> [What is required]: Show every line from the entries that follow which holds the word "metal".

** Opening Given information block **

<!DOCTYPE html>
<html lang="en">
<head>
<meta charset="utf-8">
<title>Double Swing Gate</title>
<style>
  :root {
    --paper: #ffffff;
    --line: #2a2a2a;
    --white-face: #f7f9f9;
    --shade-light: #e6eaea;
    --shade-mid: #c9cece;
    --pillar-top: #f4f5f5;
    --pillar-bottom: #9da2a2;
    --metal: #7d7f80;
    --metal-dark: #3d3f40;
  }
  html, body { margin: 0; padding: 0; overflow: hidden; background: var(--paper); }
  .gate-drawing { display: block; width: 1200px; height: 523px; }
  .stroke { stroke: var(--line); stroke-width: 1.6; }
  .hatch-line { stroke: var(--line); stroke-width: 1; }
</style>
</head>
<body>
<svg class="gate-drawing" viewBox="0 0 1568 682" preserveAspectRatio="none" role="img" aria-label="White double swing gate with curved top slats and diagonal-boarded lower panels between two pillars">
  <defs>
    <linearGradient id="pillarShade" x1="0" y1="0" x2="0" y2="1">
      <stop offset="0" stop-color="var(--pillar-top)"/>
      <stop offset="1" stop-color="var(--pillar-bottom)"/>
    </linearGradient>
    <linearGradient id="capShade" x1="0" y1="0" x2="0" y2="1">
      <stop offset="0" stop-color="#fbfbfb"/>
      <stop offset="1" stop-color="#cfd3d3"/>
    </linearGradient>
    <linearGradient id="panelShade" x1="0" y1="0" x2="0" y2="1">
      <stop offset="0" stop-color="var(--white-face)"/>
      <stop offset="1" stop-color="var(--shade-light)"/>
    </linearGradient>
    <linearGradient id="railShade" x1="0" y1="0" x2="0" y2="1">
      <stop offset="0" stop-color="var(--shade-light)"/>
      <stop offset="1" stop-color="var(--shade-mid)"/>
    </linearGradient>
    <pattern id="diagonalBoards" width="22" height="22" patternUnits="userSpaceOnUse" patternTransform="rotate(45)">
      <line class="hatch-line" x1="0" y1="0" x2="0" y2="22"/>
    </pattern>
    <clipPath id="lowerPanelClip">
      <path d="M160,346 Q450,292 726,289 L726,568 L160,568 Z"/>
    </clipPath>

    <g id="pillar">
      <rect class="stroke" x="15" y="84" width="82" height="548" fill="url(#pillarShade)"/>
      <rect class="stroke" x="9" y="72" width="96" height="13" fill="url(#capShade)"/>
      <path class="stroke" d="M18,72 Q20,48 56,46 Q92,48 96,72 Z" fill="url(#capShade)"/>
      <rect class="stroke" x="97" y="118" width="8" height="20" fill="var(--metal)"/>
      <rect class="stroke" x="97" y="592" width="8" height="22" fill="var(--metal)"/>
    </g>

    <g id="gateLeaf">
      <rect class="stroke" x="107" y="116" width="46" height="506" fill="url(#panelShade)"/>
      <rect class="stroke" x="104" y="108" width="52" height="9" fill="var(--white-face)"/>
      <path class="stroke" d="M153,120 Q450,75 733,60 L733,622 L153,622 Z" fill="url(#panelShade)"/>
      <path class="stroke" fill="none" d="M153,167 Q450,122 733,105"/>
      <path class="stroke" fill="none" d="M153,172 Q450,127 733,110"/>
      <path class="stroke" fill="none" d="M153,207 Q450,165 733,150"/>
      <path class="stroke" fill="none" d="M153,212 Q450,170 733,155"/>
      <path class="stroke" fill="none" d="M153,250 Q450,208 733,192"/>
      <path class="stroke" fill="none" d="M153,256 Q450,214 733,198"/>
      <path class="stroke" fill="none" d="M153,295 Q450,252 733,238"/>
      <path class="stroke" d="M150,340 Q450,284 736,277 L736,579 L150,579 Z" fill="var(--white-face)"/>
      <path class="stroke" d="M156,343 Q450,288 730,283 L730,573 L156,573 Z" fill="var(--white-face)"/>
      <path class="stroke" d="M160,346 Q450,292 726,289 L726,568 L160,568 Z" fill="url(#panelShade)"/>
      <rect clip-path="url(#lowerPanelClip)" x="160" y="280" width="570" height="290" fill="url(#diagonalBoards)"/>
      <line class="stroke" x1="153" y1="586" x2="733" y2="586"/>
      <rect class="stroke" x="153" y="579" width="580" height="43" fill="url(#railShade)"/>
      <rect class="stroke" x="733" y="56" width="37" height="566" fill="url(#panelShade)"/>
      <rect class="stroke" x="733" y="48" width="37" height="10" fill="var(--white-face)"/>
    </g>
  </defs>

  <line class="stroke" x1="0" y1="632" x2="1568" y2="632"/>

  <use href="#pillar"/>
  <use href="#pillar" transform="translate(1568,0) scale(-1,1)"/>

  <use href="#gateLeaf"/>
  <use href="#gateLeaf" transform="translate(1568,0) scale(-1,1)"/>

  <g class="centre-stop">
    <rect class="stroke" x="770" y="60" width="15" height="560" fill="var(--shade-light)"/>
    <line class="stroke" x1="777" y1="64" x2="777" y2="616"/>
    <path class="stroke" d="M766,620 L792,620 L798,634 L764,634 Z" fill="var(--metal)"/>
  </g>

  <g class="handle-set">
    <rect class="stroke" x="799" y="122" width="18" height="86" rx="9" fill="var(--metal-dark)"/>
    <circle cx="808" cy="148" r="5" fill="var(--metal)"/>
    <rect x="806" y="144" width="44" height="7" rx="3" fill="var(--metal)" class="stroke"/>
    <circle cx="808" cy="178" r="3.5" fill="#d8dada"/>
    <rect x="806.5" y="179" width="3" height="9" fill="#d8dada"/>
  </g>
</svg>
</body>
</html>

** Closing Given information block **

> [Exercise answer]:
    --metal: #7d7f80;
    --metal-dark: #3d3f40;
      <rect class="stroke" x="97" y="118" width="8" height="20" fill="var(--metal)"/>
      <rect class="stroke" x="97" y="592" width="8" height="22" fill="var(--metal)"/>
    <path class="stroke" d="M766,620 L792,620 L798,634 L764,634 Z" fill="var(--metal)"/>
    <rect class="stroke" x="799" y="122" width="18" height="86" rx="9" fill="var(--metal-dark)"/>
    <circle cx="808" cy="148" r="5" fill="var(--metal)"/>
    <rect x="806" y="144" width="44" height="7" rx="3" fill="var(--metal)" class="stroke"/>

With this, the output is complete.